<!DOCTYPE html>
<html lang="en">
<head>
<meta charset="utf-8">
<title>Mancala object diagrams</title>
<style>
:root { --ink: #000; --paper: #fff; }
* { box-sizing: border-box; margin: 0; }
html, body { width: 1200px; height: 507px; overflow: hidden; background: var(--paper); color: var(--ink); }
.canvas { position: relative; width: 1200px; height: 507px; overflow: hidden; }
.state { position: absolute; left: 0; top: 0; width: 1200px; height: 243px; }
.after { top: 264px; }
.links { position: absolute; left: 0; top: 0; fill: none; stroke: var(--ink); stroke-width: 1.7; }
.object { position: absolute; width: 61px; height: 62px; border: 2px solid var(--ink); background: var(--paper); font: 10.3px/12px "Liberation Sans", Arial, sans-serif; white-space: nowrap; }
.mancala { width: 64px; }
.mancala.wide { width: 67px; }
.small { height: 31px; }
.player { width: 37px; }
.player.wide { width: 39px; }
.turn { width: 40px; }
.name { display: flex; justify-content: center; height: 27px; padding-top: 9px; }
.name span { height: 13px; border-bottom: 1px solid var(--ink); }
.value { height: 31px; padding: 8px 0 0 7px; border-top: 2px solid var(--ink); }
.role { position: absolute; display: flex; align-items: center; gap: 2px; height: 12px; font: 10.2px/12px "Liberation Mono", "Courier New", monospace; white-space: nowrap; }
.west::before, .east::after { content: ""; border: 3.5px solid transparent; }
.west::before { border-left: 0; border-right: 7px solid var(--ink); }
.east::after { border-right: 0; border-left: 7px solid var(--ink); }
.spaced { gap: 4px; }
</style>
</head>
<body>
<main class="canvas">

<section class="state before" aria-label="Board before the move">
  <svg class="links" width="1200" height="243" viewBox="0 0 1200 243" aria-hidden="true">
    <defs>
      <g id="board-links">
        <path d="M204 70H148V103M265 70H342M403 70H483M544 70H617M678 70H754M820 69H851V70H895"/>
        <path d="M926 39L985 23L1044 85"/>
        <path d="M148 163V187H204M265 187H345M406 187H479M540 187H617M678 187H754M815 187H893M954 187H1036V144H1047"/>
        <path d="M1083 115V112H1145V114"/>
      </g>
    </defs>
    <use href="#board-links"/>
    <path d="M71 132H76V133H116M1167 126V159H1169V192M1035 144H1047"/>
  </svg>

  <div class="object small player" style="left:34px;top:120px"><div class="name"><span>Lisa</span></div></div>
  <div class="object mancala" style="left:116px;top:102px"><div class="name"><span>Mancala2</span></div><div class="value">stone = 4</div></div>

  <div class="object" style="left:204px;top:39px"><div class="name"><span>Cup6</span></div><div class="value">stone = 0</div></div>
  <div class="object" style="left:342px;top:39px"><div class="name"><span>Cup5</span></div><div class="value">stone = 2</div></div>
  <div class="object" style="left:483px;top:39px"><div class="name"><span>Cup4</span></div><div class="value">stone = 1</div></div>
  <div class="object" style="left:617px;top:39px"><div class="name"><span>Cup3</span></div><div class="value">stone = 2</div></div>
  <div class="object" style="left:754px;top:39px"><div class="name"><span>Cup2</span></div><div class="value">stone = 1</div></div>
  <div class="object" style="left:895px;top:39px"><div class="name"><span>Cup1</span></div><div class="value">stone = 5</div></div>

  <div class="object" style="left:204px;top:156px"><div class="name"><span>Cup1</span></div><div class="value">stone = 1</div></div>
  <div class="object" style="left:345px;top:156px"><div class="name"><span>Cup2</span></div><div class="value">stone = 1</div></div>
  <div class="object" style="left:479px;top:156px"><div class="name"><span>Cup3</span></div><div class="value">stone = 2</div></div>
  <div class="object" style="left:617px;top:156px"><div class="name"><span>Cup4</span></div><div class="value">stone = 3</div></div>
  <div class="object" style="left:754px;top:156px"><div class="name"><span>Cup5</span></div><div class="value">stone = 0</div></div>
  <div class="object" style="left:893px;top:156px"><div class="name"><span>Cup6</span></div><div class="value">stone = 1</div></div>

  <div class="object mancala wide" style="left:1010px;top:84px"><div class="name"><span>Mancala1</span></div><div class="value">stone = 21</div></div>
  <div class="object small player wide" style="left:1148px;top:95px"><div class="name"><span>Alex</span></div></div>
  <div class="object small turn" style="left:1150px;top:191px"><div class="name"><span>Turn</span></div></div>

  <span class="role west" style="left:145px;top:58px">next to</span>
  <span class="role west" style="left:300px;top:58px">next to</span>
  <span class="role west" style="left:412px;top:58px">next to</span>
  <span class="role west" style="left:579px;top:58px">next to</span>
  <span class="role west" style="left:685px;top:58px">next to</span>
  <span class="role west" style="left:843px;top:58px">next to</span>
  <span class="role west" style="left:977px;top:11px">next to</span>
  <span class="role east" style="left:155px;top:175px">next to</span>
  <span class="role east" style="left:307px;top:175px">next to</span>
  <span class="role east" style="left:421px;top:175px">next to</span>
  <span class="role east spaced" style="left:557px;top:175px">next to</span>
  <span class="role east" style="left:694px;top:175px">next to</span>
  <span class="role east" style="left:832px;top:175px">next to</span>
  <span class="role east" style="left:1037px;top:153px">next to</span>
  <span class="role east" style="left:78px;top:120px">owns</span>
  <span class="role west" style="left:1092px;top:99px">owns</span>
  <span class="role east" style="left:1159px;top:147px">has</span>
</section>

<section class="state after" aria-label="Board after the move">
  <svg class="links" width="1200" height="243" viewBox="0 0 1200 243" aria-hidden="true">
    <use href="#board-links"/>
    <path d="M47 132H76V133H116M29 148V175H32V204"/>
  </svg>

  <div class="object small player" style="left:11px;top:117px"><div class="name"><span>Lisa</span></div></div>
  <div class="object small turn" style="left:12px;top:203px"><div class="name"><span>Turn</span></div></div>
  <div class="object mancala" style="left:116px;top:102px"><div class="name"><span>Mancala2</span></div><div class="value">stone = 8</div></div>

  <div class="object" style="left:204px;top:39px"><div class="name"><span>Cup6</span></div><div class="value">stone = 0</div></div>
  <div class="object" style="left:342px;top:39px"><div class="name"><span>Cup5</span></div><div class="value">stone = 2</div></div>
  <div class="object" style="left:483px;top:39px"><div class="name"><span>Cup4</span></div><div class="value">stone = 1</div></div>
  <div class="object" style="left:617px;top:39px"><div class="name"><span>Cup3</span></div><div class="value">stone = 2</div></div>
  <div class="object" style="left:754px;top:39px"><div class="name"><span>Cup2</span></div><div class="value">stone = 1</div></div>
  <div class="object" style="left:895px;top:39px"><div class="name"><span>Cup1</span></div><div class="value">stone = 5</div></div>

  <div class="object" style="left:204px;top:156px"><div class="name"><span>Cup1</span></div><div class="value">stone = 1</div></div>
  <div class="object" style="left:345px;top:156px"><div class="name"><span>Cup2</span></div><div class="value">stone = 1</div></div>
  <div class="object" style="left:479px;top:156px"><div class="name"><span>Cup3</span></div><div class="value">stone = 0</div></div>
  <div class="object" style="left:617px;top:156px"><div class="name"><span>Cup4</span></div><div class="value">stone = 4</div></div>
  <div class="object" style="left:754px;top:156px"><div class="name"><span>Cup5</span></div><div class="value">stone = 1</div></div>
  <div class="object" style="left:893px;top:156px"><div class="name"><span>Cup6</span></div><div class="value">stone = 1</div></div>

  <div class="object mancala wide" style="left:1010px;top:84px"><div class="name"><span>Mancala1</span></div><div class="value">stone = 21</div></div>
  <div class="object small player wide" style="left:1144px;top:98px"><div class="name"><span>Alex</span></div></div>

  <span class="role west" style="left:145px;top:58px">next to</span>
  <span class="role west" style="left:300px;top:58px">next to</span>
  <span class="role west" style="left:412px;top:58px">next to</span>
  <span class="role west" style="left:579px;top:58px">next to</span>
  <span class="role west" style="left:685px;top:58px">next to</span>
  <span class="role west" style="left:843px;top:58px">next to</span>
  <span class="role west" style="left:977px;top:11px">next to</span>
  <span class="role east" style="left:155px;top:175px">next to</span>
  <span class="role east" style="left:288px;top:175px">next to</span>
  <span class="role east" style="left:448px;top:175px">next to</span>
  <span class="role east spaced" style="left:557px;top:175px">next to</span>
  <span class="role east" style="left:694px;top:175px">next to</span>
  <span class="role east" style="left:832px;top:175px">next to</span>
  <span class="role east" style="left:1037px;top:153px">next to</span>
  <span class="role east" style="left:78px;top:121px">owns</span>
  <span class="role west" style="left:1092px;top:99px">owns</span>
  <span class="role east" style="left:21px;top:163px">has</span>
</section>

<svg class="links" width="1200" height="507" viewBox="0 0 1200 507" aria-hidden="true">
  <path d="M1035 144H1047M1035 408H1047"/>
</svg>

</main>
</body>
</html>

__________

# Work order
Scan the records above. Return every line with "before" in it.

# Solution for this problem
.west::before, .east::after { content: ""; border: 3.5px solid transparent; }
.west::before { border-left: 0; border-right: 7px solid var(--ink); }
<section class="state before" aria-label="Board before the move">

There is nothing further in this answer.